══ GIVEN DATA

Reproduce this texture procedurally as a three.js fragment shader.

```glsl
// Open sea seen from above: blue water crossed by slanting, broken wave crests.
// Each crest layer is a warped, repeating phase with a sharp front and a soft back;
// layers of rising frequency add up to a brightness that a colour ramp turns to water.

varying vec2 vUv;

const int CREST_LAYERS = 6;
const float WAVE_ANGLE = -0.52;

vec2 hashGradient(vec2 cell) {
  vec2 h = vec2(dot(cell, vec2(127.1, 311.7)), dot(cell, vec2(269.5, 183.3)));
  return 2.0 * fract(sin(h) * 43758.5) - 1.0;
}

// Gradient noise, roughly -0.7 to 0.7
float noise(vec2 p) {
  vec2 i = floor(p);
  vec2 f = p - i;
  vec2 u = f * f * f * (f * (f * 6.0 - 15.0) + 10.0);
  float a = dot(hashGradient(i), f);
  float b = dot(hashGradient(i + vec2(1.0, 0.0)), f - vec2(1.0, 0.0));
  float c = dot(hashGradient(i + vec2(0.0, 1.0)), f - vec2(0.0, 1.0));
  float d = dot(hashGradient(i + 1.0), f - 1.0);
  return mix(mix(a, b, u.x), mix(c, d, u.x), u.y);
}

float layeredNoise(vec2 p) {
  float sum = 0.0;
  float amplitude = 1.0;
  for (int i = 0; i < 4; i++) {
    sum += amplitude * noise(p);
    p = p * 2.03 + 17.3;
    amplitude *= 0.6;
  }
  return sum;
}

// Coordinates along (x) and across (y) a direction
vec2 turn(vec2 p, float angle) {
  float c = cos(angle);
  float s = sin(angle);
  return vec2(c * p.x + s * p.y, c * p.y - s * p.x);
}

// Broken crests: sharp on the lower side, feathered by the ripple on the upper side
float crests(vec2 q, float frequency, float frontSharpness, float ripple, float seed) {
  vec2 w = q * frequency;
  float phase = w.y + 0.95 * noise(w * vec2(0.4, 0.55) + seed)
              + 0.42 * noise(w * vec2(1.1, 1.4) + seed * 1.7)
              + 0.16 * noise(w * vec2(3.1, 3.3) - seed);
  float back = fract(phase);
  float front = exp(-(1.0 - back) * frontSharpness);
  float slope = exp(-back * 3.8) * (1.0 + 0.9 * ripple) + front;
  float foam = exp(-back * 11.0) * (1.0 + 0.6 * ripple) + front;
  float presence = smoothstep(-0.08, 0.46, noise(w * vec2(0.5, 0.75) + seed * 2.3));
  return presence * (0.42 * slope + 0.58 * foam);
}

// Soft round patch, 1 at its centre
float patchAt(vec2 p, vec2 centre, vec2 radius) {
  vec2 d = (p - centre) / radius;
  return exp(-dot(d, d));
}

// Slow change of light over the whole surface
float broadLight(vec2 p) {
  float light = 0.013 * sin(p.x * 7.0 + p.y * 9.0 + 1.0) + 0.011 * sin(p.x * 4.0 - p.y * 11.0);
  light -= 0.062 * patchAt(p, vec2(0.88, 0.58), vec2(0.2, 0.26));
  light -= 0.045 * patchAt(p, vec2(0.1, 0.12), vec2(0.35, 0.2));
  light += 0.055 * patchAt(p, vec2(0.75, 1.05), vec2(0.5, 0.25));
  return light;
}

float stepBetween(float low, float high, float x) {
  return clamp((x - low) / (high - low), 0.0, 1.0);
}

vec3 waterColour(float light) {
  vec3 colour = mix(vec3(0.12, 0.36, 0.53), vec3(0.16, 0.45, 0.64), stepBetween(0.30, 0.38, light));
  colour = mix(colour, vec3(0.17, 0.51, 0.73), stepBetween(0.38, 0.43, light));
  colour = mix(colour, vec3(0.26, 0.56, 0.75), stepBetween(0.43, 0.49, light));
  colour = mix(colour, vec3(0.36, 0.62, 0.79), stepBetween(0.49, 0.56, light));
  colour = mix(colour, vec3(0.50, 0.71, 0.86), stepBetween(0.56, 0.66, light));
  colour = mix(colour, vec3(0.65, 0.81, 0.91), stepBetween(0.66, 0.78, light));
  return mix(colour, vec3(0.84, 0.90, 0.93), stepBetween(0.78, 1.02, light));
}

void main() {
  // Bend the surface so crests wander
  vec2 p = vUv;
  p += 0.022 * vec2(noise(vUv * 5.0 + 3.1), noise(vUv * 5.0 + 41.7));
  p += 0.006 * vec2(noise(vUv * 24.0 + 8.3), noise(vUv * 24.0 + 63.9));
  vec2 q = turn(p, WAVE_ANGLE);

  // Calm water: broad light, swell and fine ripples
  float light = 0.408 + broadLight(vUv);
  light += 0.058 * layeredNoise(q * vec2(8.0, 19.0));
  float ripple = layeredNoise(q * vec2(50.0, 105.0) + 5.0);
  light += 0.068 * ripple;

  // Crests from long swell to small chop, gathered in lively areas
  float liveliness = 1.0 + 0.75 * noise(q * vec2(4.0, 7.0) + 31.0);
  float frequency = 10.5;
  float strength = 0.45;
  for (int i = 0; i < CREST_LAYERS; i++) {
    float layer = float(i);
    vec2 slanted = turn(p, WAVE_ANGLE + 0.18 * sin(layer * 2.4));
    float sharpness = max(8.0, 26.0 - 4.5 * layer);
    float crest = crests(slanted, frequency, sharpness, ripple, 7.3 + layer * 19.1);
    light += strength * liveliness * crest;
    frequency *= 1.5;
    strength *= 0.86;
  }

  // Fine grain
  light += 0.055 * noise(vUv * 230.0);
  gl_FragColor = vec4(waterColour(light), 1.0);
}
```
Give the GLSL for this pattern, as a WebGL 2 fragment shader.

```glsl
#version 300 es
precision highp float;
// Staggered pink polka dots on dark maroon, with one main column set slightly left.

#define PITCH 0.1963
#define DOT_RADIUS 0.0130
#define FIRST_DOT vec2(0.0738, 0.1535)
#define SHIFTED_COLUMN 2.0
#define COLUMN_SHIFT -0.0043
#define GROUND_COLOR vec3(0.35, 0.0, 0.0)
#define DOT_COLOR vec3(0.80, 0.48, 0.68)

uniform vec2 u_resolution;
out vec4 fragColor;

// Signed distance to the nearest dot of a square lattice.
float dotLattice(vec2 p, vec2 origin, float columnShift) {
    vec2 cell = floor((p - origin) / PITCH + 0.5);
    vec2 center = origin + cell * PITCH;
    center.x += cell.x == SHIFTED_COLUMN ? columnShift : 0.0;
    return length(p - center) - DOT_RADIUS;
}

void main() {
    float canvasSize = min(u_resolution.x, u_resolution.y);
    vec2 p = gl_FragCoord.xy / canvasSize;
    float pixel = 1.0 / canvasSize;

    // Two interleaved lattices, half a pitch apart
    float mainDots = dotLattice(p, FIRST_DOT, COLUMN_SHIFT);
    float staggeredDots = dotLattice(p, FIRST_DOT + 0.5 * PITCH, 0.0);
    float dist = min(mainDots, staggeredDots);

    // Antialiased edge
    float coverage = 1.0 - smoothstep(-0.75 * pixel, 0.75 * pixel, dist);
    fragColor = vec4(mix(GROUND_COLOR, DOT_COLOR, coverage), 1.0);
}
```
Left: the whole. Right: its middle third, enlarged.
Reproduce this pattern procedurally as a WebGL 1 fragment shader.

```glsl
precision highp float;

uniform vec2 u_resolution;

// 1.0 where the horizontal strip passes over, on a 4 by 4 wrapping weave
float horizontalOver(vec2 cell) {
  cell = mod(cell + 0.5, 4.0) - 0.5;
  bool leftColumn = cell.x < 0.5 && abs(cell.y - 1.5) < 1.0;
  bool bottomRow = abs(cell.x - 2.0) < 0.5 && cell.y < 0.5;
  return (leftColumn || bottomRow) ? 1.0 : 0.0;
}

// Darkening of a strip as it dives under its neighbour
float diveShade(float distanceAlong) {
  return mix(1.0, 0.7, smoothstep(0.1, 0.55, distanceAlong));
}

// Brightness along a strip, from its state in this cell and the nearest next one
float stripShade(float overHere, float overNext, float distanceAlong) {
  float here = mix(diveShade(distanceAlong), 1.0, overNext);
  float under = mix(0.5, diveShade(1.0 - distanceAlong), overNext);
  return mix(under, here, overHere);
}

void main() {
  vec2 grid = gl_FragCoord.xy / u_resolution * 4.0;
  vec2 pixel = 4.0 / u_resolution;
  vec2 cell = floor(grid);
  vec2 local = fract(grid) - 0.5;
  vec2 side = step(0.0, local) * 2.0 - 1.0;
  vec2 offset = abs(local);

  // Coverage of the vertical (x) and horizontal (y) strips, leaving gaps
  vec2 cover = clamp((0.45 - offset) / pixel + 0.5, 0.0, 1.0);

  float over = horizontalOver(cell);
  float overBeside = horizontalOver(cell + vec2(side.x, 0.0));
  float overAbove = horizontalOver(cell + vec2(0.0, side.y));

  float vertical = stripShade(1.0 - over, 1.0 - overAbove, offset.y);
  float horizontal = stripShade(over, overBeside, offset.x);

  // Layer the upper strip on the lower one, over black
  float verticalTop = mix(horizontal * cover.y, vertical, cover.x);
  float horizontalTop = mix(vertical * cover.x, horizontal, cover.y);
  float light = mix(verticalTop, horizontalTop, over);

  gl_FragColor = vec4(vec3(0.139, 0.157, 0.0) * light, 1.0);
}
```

════

TASK INSTRUCTIONS :: Note every line in the material with "overNext" and copy it.

RESULT ::
float stripShade(float overHere, float overNext, float distanceAlong) {
  float here = mix(diveShade(distanceAlong), 1.0, overNext);
  float under = mix(0.5, diveShade(1.0 - distanceAlong), overNext);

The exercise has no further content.